======== SUPPLIED ENTRIES ========

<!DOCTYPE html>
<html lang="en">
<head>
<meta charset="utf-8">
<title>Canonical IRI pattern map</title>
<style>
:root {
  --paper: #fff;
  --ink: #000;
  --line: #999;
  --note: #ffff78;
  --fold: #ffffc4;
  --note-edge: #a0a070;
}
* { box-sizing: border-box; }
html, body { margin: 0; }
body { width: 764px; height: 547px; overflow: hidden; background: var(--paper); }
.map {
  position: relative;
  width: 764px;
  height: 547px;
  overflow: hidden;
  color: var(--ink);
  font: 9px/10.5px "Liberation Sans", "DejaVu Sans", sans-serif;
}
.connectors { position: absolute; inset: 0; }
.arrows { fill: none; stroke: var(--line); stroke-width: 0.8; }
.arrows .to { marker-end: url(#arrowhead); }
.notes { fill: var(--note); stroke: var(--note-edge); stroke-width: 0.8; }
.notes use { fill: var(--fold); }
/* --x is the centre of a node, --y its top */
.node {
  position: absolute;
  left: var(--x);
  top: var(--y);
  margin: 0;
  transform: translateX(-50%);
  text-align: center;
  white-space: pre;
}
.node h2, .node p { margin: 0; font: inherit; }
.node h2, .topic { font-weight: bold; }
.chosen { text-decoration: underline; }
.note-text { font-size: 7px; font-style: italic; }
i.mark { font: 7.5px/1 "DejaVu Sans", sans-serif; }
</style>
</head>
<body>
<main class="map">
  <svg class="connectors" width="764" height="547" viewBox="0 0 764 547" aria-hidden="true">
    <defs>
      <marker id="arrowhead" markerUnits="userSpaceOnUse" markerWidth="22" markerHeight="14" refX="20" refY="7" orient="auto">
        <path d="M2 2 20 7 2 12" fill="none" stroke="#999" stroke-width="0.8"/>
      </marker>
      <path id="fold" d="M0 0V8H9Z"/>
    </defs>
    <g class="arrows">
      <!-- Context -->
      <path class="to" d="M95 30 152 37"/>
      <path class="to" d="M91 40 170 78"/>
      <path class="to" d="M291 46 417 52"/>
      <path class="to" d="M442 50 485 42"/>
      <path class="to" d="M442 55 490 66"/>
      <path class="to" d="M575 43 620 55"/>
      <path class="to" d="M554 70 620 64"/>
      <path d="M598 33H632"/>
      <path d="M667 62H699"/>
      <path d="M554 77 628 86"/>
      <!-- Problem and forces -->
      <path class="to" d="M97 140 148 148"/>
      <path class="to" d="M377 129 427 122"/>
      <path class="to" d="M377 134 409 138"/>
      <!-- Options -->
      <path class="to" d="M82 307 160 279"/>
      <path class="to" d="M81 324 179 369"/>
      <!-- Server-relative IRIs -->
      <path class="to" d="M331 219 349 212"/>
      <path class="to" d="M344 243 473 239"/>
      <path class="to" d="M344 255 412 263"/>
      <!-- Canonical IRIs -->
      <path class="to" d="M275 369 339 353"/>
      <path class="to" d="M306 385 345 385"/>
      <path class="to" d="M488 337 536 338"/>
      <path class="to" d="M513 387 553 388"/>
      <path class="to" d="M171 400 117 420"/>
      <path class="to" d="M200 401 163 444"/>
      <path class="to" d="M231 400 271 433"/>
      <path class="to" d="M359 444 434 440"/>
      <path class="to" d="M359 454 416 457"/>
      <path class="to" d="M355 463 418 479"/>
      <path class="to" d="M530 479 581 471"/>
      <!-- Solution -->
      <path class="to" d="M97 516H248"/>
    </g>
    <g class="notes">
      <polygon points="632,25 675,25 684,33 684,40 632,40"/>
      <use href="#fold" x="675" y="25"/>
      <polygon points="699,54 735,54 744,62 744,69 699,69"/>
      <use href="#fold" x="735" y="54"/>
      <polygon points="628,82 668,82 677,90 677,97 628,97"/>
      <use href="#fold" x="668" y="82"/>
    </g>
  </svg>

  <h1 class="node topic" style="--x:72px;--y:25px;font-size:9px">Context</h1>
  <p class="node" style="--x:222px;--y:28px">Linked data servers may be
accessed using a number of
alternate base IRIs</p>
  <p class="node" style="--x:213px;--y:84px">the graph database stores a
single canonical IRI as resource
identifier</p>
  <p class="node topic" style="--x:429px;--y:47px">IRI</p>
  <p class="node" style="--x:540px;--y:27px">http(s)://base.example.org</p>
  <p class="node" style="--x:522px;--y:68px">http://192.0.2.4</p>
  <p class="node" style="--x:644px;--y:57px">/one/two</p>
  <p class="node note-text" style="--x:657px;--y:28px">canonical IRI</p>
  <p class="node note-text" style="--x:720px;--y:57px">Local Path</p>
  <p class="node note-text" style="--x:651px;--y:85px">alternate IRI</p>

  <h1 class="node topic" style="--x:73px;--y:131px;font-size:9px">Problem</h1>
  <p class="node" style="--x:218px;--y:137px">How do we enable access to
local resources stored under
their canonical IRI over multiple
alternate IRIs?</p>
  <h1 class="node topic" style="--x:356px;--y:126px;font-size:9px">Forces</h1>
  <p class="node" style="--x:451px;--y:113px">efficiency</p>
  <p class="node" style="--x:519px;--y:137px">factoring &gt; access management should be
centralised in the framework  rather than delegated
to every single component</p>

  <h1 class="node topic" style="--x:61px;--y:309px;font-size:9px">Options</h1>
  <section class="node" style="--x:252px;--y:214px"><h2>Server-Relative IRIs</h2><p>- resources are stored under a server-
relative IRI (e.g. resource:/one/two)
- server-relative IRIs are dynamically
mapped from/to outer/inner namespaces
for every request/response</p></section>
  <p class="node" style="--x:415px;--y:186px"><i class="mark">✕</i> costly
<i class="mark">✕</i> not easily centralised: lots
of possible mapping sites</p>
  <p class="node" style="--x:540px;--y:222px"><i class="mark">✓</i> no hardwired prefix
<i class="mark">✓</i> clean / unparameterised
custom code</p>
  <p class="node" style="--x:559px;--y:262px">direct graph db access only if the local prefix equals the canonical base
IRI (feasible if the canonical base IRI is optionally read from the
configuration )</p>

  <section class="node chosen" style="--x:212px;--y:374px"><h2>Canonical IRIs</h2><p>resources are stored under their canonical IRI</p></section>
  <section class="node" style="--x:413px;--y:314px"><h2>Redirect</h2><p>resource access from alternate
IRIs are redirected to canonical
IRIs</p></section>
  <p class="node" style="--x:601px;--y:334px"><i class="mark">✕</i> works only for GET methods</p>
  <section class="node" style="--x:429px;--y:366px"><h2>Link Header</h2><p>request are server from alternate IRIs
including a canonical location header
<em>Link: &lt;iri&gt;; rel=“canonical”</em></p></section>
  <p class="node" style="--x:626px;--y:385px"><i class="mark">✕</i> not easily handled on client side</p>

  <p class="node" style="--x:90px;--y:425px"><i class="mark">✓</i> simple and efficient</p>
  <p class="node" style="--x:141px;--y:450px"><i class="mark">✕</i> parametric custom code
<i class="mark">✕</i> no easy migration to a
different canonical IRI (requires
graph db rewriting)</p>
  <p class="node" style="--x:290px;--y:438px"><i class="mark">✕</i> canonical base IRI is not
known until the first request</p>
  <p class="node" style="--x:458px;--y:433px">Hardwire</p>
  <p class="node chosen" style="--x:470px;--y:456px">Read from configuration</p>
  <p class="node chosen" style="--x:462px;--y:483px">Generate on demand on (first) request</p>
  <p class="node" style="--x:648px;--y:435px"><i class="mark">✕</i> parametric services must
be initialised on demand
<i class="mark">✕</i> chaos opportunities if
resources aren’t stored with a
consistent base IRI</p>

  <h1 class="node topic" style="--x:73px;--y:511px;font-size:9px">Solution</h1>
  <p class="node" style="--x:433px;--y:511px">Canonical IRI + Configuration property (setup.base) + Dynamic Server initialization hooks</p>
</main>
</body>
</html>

========
======== SUPPLIED ENTRIES ========

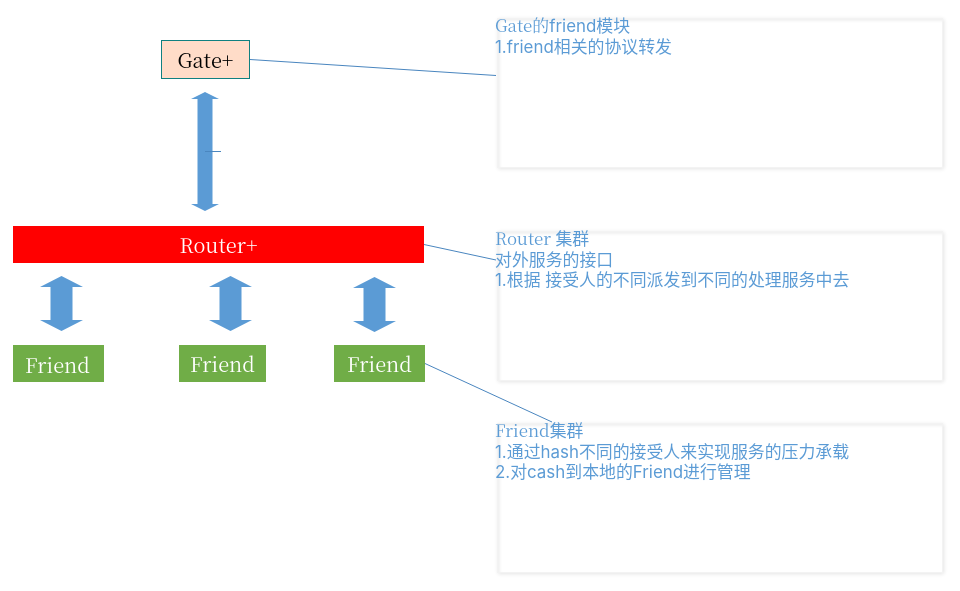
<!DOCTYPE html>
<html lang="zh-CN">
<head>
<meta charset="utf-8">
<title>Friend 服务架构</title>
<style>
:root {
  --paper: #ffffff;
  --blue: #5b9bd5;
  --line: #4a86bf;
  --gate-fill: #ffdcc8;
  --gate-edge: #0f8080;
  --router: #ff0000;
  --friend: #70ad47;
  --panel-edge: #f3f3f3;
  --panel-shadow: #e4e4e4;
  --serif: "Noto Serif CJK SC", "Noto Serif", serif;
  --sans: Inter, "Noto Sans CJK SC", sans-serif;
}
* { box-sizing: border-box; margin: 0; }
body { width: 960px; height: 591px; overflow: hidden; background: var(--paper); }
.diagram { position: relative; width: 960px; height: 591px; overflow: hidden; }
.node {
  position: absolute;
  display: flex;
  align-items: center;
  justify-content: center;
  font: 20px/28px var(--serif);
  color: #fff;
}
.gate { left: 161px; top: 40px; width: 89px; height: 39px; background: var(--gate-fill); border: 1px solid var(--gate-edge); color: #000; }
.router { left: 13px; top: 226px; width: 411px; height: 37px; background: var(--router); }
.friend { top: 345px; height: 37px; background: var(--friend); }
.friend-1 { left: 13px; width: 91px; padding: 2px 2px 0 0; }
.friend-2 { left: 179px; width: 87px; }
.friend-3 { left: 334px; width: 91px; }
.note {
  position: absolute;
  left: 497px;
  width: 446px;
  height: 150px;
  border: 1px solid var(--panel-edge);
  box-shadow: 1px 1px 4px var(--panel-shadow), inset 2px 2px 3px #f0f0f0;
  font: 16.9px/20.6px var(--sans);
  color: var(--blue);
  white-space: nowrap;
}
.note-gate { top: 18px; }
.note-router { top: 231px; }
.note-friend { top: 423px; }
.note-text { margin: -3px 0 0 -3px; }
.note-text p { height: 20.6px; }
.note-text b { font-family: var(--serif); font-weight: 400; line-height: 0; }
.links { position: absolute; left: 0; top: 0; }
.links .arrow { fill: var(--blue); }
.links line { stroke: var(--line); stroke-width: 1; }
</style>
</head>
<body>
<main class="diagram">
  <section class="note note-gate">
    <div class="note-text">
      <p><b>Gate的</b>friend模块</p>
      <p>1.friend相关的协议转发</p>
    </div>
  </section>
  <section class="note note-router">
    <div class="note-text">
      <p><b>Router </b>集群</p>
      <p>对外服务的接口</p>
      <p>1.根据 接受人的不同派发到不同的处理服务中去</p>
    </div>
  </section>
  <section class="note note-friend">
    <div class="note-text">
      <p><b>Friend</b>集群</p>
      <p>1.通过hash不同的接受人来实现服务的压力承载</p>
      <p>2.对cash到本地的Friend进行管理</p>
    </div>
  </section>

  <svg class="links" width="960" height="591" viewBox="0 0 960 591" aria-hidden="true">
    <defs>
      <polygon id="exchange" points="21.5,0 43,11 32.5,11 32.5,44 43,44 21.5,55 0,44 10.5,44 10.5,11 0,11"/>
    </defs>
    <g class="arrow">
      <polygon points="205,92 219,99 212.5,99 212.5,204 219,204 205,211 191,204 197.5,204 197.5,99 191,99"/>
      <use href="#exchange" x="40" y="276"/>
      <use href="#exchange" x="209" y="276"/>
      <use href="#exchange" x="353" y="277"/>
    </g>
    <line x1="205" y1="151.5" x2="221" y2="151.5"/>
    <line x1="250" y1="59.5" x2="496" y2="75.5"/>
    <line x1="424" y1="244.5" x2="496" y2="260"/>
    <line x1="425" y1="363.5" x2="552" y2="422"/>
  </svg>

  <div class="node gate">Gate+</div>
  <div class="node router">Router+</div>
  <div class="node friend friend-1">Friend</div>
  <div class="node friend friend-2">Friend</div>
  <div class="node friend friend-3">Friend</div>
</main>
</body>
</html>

========

* _INSTRUCTIONS FOR THE TASK_: Reproduce the lines above, beginning at the line with "<p><b>Gate的</b>friend模块</p>" and stopping after the line with "<p><b>Friend</b>集群</p>", exactly as they are.

* _TASK RESULT_:
      <p><b>Gate的</b>friend模块</p>
      <p>1.friend相关的协议转发</p>
    </div>
  </section>
  <section class="note note-router">
    <div class="note-text">
      <p><b>Router </b>集群</p>
      <p>对外服务的接口</p>
      <p>1.根据 接受人的不同派发到不同的处理服务中去</p>
    </div>
  </section>
  <section class="note note-friend">
    <div class="note-text">
      <p><b>Friend</b>集群</p>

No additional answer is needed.